**PROBLEM TO WORK ON**
What is needed is the whole of the data, set down exactly.
***** DATA FOR THIS EXERCISE *****
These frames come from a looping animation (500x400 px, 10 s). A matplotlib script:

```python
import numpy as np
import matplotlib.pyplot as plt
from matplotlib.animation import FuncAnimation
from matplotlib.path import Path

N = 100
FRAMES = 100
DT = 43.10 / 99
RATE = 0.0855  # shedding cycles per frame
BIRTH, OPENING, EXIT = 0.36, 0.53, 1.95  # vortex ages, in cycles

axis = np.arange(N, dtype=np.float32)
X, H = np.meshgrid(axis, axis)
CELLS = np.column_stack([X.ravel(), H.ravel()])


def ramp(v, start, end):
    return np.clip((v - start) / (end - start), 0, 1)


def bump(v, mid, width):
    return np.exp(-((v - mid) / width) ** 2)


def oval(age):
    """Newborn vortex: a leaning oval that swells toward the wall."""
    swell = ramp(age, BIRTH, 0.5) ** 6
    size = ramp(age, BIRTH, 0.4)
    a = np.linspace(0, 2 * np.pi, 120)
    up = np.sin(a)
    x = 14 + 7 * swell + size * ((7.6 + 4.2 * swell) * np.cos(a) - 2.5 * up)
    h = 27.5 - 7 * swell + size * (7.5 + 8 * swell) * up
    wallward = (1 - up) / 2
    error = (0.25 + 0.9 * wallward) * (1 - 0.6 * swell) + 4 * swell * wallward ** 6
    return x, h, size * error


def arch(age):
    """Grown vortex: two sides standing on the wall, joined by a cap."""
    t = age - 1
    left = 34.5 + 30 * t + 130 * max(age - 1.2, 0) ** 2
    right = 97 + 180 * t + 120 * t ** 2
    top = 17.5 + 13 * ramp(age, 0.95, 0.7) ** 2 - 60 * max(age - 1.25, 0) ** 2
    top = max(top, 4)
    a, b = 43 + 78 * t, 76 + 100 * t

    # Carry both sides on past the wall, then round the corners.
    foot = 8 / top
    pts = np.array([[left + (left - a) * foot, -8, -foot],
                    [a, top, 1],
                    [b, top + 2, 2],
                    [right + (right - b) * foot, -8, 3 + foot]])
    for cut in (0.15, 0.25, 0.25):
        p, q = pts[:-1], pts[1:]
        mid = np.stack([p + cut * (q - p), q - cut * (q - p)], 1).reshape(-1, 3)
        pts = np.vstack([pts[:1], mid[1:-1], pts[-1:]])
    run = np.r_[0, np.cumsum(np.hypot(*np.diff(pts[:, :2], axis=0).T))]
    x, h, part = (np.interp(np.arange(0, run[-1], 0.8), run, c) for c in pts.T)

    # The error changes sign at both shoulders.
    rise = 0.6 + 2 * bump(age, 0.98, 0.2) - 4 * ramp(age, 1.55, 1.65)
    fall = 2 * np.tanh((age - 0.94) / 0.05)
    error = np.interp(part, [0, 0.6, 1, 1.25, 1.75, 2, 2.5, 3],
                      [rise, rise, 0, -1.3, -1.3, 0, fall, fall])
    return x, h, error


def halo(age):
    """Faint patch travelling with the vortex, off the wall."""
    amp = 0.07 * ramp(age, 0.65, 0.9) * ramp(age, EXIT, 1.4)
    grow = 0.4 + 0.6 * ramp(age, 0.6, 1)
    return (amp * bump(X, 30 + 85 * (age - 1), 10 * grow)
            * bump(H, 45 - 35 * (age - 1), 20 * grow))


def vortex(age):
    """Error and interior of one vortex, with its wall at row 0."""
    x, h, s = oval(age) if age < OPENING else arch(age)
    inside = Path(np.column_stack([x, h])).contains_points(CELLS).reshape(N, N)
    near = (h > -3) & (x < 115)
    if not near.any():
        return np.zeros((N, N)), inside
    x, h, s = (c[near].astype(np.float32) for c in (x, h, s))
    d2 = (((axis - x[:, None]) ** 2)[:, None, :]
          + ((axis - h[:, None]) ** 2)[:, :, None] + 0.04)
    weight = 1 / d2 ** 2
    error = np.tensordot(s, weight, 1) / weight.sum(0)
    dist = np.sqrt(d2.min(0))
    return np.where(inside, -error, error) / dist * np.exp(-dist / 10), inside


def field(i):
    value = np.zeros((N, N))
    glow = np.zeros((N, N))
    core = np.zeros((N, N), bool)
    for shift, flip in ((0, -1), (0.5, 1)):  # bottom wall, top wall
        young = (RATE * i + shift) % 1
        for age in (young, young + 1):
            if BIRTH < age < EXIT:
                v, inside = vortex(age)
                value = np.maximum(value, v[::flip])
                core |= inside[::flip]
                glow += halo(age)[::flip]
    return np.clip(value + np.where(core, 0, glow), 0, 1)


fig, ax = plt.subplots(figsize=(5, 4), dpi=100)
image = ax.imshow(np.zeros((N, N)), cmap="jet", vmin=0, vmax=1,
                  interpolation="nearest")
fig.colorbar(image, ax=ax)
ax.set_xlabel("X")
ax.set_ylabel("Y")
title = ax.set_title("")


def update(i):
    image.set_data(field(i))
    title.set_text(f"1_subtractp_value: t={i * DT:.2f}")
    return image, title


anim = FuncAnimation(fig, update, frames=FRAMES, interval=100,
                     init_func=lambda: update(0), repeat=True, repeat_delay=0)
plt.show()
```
*****
**YOUR RESPONSE**
These frames come from a looping animation (500x400 px, 10 s). A matplotlib script:

```python
import numpy as np
import matplotlib.pyplot as plt
from matplotlib.animation import FuncAnimation
from matplotlib.path import Path

N = 100
FRAMES = 100
DT = 43.10 / 99
RATE = 0.0855  # shedding cycles per frame
BIRTH, OPENING, EXIT = 0.36, 0.53, 1.95  # vortex ages, in cycles

axis = np.arange(N, dtype=np.float32)
X, H = np.meshgrid(axis, axis)
CELLS = np.column_stack([X.ravel(), H.ravel()])


def ramp(v, start, end):
    return np.clip((v - start) / (end - start), 0, 1)


def bump(v, mid, width):
    return np.exp(-((v - mid) / width) ** 2)


def oval(age):
    """Newborn vortex: a leaning oval that swells toward the wall."""
    swell = ramp(age, BIRTH, 0.5) ** 6
    size = ramp(age, BIRTH, 0.4)
    a = np.linspace(0, 2 * np.pi, 120)
    up = np.sin(a)
    x = 14 + 7 * swell + size * ((7.6 + 4.2 * swell) * np.cos(a) - 2.5 * up)
    h = 27.5 - 7 * swell + size * (7.5 + 8 * swell) * up
    wallward = (1 - up) / 2
    error = (0.25 + 0.9 * wallward) * (1 - 0.6 * swell) + 4 * swell * wallward ** 6
    return x, h, size * error


def arch(age):
    """Grown vortex: two sides standing on the wall, joined by a cap."""
    t = age - 1
    left = 34.5 + 30 * t + 130 * max(age - 1.2, 0) ** 2
    right = 97 + 180 * t + 120 * t ** 2
    top = 17.5 + 13 * ramp(age, 0.95, 0.7) ** 2 - 60 * max(age - 1.25, 0) ** 2
    top = max(top, 4)
    a, b = 43 + 78 * t, 76 + 100 * t

    # Carry both sides on past the wall, then round the corners.
    foot = 8 / top
    pts = np.array([[left + (left - a) * foot, -8, -foot],
                    [a, top, 1],
                    [b, top + 2, 2],
                    [right + (right - b) * foot, -8, 3 + foot]])
    for cut in (0.15, 0.25, 0.25):
        p, q = pts[:-1], pts[1:]
        mid = np.stack([p + cut * (q - p), q - cut * (q - p)], 1).reshape(-1, 3)
        pts = np.vstack([pts[:1], mid[1:-1], pts[-1:]])
    run = np.r_[0, np.cumsum(np.hypot(*np.diff(pts[:, :2], axis=0).T))]
    x, h, part = (np.interp(np.arange(0, run[-1], 0.8), run, c) for c in pts.T)

    # The error changes sign at both shoulders.
    rise = 0.6 + 2 * bump(age, 0.98, 0.2) - 4 * ramp(age, 1.55, 1.65)
    fall = 2 * np.tanh((age - 0.94) / 0.05)
    error = np.interp(part, [0, 0.6, 1, 1.25, 1.75, 2, 2.5, 3],
                      [rise, rise, 0, -1.3, -1.3, 0, fall, fall])
    return x, h, error


def halo(age):
    """Faint patch travelling with the vortex, off the wall."""
    amp = 0.07 * ramp(age, 0.65, 0.9) * ramp(age, EXIT, 1.4)
    grow = 0.4 + 0.6 * ramp(age, 0.6, 1)
    return (amp * bump(X, 30 + 85 * (age - 1), 10 * grow)
            * bump(H, 45 - 35 * (age - 1), 20 * grow))


def vortex(age):
    """Error and interior of one vortex, with its wall at row 0."""
    x, h, s = oval(age) if age < OPENING else arch(age)
    inside = Path(np.column_stack([x, h])).contains_points(CELLS).reshape(N, N)
    near = (h > -3) & (x < 115)
    if not near.any():
        return np.zeros((N, N)), inside
    x, h, s = (c[near].astype(np.float32) for c in (x, h, s))
    d2 = (((axis - x[:, None]) ** 2)[:, None, :]
          + ((axis - h[:, None]) ** 2)[:, :, None] + 0.04)
    weight = 1 / d2 ** 2
    error = np.tensordot(s, weight, 1) / weight.sum(0)
    dist = np.sqrt(d2.min(0))
    return np.where(inside, -error, error) / dist * np.exp(-dist / 10), inside


def field(i):
    value = np.zeros((N, N))
    glow = np.zeros((N, N))
    core = np.zeros((N, N), bool)
    for shift, flip in ((0, -1), (0.5, 1)):  # bottom wall, top wall
        young = (RATE * i + shift) % 1
        for age in (young, young + 1):
            if BIRTH < age < EXIT:
                v, inside = vortex(age)
                value = np.maximum(value, v[::flip])
                core |= inside[::flip]
                glow += halo(age)[::flip]
    return np.clip(value + np.where(core, 0, glow), 0, 1)


fig, ax = plt.subplots(figsize=(5, 4), dpi=100)
image = ax.imshow(np.zeros((N, N)), cmap="jet", vmin=0, vmax=1,
                  interpolation="nearest")
fig.colorbar(image, ax=ax)
ax.set_xlabel("X")
ax.set_ylabel("Y")
title = ax.set_title("")


def update(i):
    image.set_data(field(i))
    title.set_text(f"1_subtractp_value: t={i * DT:.2f}")
    return image, title


anim = FuncAnimation(fig, update, frames=FRAMES, interval=100,
                     init_func=lambda: update(0), repeat=True, repeat_delay=0)
plt.show()
```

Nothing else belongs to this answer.